AVAILABLE RECORDS:
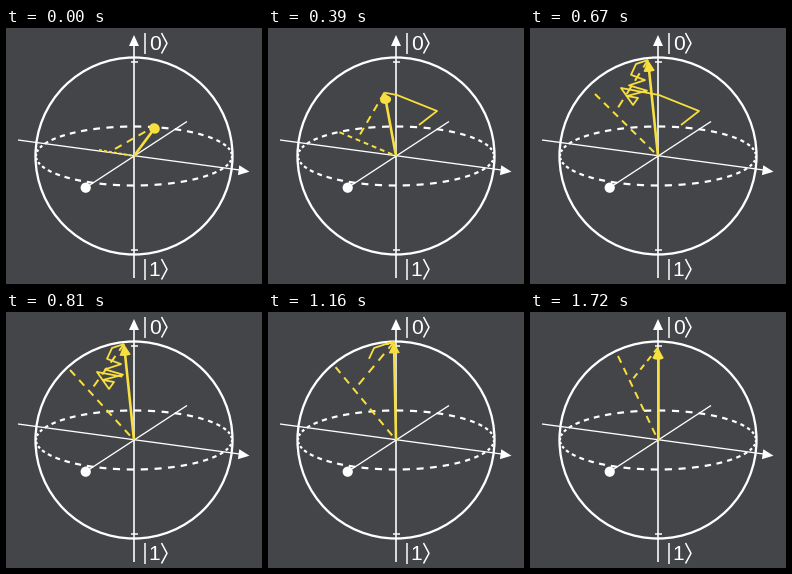
A matplotlib script that plays this animation: 256 by 256 pixels, repeating every 1.78 s.

```python
import numpy as np
import matplotlib.pyplot as plt
from matplotlib.animation import FuncAnimation
from matplotlib.patches import Circle, Polygon

SIZE, DPI = 256, 64
PX = 72 / DPI  # points per pixel
BG, WHITE, YELLOW = "#444549", "#ffffff", "#f6df3f"
ORIGIN = np.array([128, 128])
POLE = np.array([128, 35.5])
RADIUS, TILT = 98.5, 29.5
LOOP_MS, TICK_MS = 1780, 10
STARTS = np.r_[0, np.linspace(260, 530, 5), np.arange(600, LOOP_MS - 10, 70)]
COLLAPSE = 17  # step at which the state reaches the pole


def along(t, knots, points):
    """Piecewise linear motion through a few key points."""
    x, y = np.array(points, float).T
    return np.stack([np.interp(t, knots, x), np.interp(t, knots, y)], axis=-1)


def tip_path():
    """Wander left, zigzag upwards, hover near the pole, then rest on it."""
    wander = along(np.arange(10), (0, 1, 3, 6, 8, 9),
                   [(151, 97), (169, 83), (129, 67), (91, 60), (103, 77), (108, 70)])
    k = np.arange(5)
    zigzag = np.c_[107.5 - (-1.0) ** k * (10.5 - k), 68 - 5.3 * k]
    swing = np.arange(10) % 4 == 3
    hover = np.c_[118 + 8 * swing, 32 - 2 * swing]
    return np.vstack([wander, zigzag, (106, 36), hover, np.tile(POLE, (6, 1))])


PATH = tip_path()

fig = plt.figure(figsize=(SIZE / DPI, SIZE / DPI), dpi=DPI, facecolor=BG)
ax = fig.add_axes([0, 0, 1, 1])
ax.set_xlim(0, SIZE)
ax.set_ylim(SIZE, 0)
ax.axis("off")


def stroke(points, color, width, z=2):
    x, y = np.asarray(points, float).T
    line, = ax.plot(x, y, color=color, lw=width * PX, zorder=z,
                    solid_capstyle="butt", solid_joinstyle="round")
    return line


def dashes(a, b, count, fill=0.56):
    """Equal dashes from a to b, separated by NaN rows."""
    a, b = np.asarray(a, float), np.asarray(b, float)
    rows = []
    for i in range(count):
        rows += [a + (b - a) * i / count,
                 a + (b - a) * (i + fill) / count, (np.nan, np.nan)]
    return np.array(rows)


def cone(tip, length=11, half=5.5):
    """Base ellipse and side triangle of a foreshortened arrowhead."""
    v = np.asarray(tip, float) - ORIGIN
    reach = np.hypot(*v)
    u = v / reach
    n = np.array([-u[1], u[0]])
    f = min(reach / RADIUS, 1)
    base = tip - u * length * f
    t = np.linspace(0, 2 * np.pi, 40)[:, None]
    disc = base + half * (np.cos(t) * n + np.sqrt(1 - f * f) * np.sin(t) * u)
    return disc, np.array([tip, base + half * n, base - half * n])


def label(digit, y):
    stroke([(138.5, y - 10.5), (138.5, y + 11)], WHITE, 1.5)
    stroke([(155.5, y - 10), (161, y + 0.3), (155.5, y + 10.5)], WHITE, 1.5)
    ax.text(148.5, y + 7.5, digit, color=WHITE, fontsize=21 * PX,
            family="Liberation Sans", ha="center", va="baseline")


def sphere():
    ax.add_patch(Circle(ORIGIN, RADIUS, fill=False, ec=WHITE, lw=2.3 * PX))
    count = 44
    for i in range(count):
        t = 2 * np.pi * (i + np.linspace(0, 0.52, 6)) / count
        stroke(np.c_[128 + 98 * np.cos(t), 128 + TILT * np.sin(t)], WHITE, 2.2)
    stroke([(128, 250), (128, 12)], WHITE, 1.6)
    stroke([(12, 112), (238, 142.6)], WHITE, 1.3)
    stroke([(181, 93.5), (80, 159.5)], WHITE, 1.3)
    for y in (34, 222):
        stroke([(124.5, y), (131.5, y)], WHITE, 1.5)
    for tip in ((128, 7), (243.5, 143.7)):
        ax.add_patch(Polygon(cone(tip, half=5)[1], fc=WHITE, lw=0, zorder=3))
    ax.add_patch(Circle((79.7, 159.7), 5.1, fc=WHITE, lw=0, zorder=3))
    label("0", 15)
    label("1", 241)


sphere()
nothing = [(0, 0)]
trail = stroke(nothing, YELLOW, 1.8, 4)
meter = stroke(nothing, YELLOW, 2, 4)
drop = stroke(nothing, YELLOW, 2, 4)
vector = stroke(nothing, YELLOW, 2.6, 5)
head = [ax.add_patch(Polygon(np.zeros((3, 2)), fc=YELLOW, lw=0, zorder=6))
        for _ in range(2)]


def axis_end(step):
    """The measurement axis drifts, then snaps towards the pole."""
    if step >= COLLAPSE:
        return np.array([88, 44])
    return along(step, (0, 1, 5, 7, 9, 16),
                 [(93, 122), (78, 102), (52, 111), (65, 66), (64, 58), (69, 54)])


def draw(frame):
    step = np.searchsorted(STARTS, frame * TICK_MS, side="right") - 1
    last = int(np.interp(step, (0, 1, 5, 7, 22), (0, 3, 7, 16, 31)))
    first = int(np.interp(step, (7, 11, 22), (0, 8, 31)))
    tip, end = PATH[last], axis_end(step)
    foot = ORIGIN + 0.69 * (end - ORIGIN)
    disc, side = cone(tip)
    trail.set_data(*PATH[first:last + 1].T)
    meter.set_data(*dashes(end, ORIGIN, 7).T)
    drop.set_data(*dashes(tip, foot, 4).T)
    vector.set_data(*np.array([ORIGIN, side[1:].mean(axis=0)]).T)
    for patch, shape in zip(head, (disc, side)):
        patch.set_xy(shape)
    return [trail, meter, drop, vector, *head]


anim = FuncAnimation(fig, draw, frames=LOOP_MS // TICK_MS, interval=TICK_MS,
                     repeat=True, repeat_delay=0, blit=False)
plt.show()
```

EXERCISE:
Please write out the whole listing exactly, but not the pictures in it.

SOLUTION BELOW:
A matplotlib script that plays this animation: 256 by 256 pixels, repeating every 1.78 s.

```python
import numpy as np
import matplotlib.pyplot as plt
from matplotlib.animation import FuncAnimation
from matplotlib.patches import Circle, Polygon

SIZE, DPI = 256, 64
PX = 72 / DPI  # points per pixel
BG, WHITE, YELLOW = "#444549", "#ffffff", "#f6df3f"
ORIGIN = np.array([128, 128])
POLE = np.array([128, 35.5])
RADIUS, TILT = 98.5, 29.5
LOOP_MS, TICK_MS = 1780, 10
STARTS = np.r_[0, np.linspace(260, 530, 5), np.arange(600, LOOP_MS - 10, 70)]
COLLAPSE = 17  # step at which the state reaches the pole


def along(t, knots, points):
    """Piecewise linear motion through a few key points."""
    x, y = np.array(points, float).T
    return np.stack([np.interp(t, knots, x), np.interp(t, knots, y)], axis=-1)


def tip_path():
    """Wander left, zigzag upwards, hover near the pole, then rest on it."""
    wander = along(np.arange(10), (0, 1, 3, 6, 8, 9),
                   [(151, 97), (169, 83), (129, 67), (91, 60), (103, 77), (108, 70)])
    k = np.arange(5)
    zigzag = np.c_[107.5 - (-1.0) ** k * (10.5 - k), 68 - 5.3 * k]
    swing = np.arange(10) % 4 == 3
    hover = np.c_[118 + 8 * swing, 32 - 2 * swing]
    return np.vstack([wander, zigzag, (106, 36), hover, np.tile(POLE, (6, 1))])


PATH = tip_path()

fig = plt.figure(figsize=(SIZE / DPI, SIZE / DPI), dpi=DPI, facecolor=BG)
ax = fig.add_axes([0, 0, 1, 1])
ax.set_xlim(0, SIZE)
ax.set_ylim(SIZE, 0)
ax.axis("off")


def stroke(points, color, width, z=2):
    x, y = np.asarray(points, float).T
    line, = ax.plot(x, y, color=color, lw=width * PX, zorder=z,
                    solid_capstyle="butt", solid_joinstyle="round")
    return line


def dashes(a, b, count, fill=0.56):
    """Equal dashes from a to b, separated by NaN rows."""
    a, b = np.asarray(a, float), np.asarray(b, float)
    rows = []
    for i in range(count):
        rows += [a + (b - a) * i / count,
                 a + (b - a) * (i + fill) / count, (np.nan, np.nan)]
    return np.array(rows)


def cone(tip, length=11, half=5.5):
    """Base ellipse and side triangle of a foreshortened arrowhead."""
    v = np.asarray(tip, float) - ORIGIN
    reach = np.hypot(*v)
    u = v / reach
    n = np.array([-u[1], u[0]])
    f = min(reach / RADIUS, 1)
    base = tip - u * length * f
    t = np.linspace(0, 2 * np.pi, 40)[:, None]
    disc = base + half * (np.cos(t) * n + np.sqrt(1 - f * f) * np.sin(t) * u)
    return disc, np.array([tip, base + half * n, base - half * n])


def label(digit, y):
    stroke([(138.5, y - 10.5), (138.5, y + 11)], WHITE, 1.5)
    stroke([(155.5, y - 10), (161, y + 0.3), (155.5, y + 10.5)], WHITE, 1.5)
    ax.text(148.5, y + 7.5, digit, color=WHITE, fontsize=21 * PX,
            family="Liberation Sans", ha="center", va="baseline")


def sphere():
    ax.add_patch(Circle(ORIGIN, RADIUS, fill=False, ec=WHITE, lw=2.3 * PX))
    count = 44
    for i in range(count):
        t = 2 * np.pi * (i + np.linspace(0, 0.52, 6)) / count
        stroke(np.c_[128 + 98 * np.cos(t), 128 + TILT * np.sin(t)], WHITE, 2.2)
    stroke([(128, 250), (128, 12)], WHITE, 1.6)
    stroke([(12, 112), (238, 142.6)], WHITE, 1.3)
    stroke([(181, 93.5), (80, 159.5)], WHITE, 1.3)
    for y in (34, 222):
        stroke([(124.5, y), (131.5, y)], WHITE, 1.5)
    for tip in ((128, 7), (243.5, 143.7)):
        ax.add_patch(Polygon(cone(tip, half=5)[1], fc=WHITE, lw=0, zorder=3))
    ax.add_patch(Circle((79.7, 159.7), 5.1, fc=WHITE, lw=0, zorder=3))
    label("0", 15)
    label("1", 241)


sphere()
nothing = [(0, 0)]
trail = stroke(nothing, YELLOW, 1.8, 4)
meter = stroke(nothing, YELLOW, 2, 4)
drop = stroke(nothing, YELLOW, 2, 4)
vector = stroke(nothing, YELLOW, 2.6, 5)
head = [ax.add_patch(Polygon(np.zeros((3, 2)), fc=YELLOW, lw=0, zorder=6))
        for _ in range(2)]


def axis_end(step):
    """The measurement axis drifts, then snaps towards the pole."""
    if step >= COLLAPSE:
        return np.array([88, 44])
    return along(step, (0, 1, 5, 7, 9, 16),
                 [(93, 122), (78, 102), (52, 111), (65, 66), (64, 58), (69, 54)])


def draw(frame):
    step = np.searchsorted(STARTS, frame * TICK_MS, side="right") - 1
    last = int(np.interp(step, (0, 1, 5, 7, 22), (0, 3, 7, 16, 31)))
    first = int(np.interp(step, (7, 11, 22), (0, 8, 31)))
    tip, end = PATH[last], axis_end(step)
    foot = ORIGIN + 0.69 * (end - ORIGIN)
    disc, side = cone(tip)
    trail.set_data(*PATH[first:last + 1].T)
    meter.set_data(*dashes(end, ORIGIN, 7).T)
    drop.set_data(*dashes(tip, foot, 4).T)
    vector.set_data(*np.array([ORIGIN, side[1:].mean(axis=0)]).T)
    for patch, shape in zip(head, (disc, side)):
        patch.set_xy(shape)
    return [trail, meter, drop, vector, *head]


anim = FuncAnimation(fig, draw, frames=LOOP_MS // TICK_MS, interval=TICK_MS,
                     repeat=True, repeat_delay=0, blit=False)
plt.show()
```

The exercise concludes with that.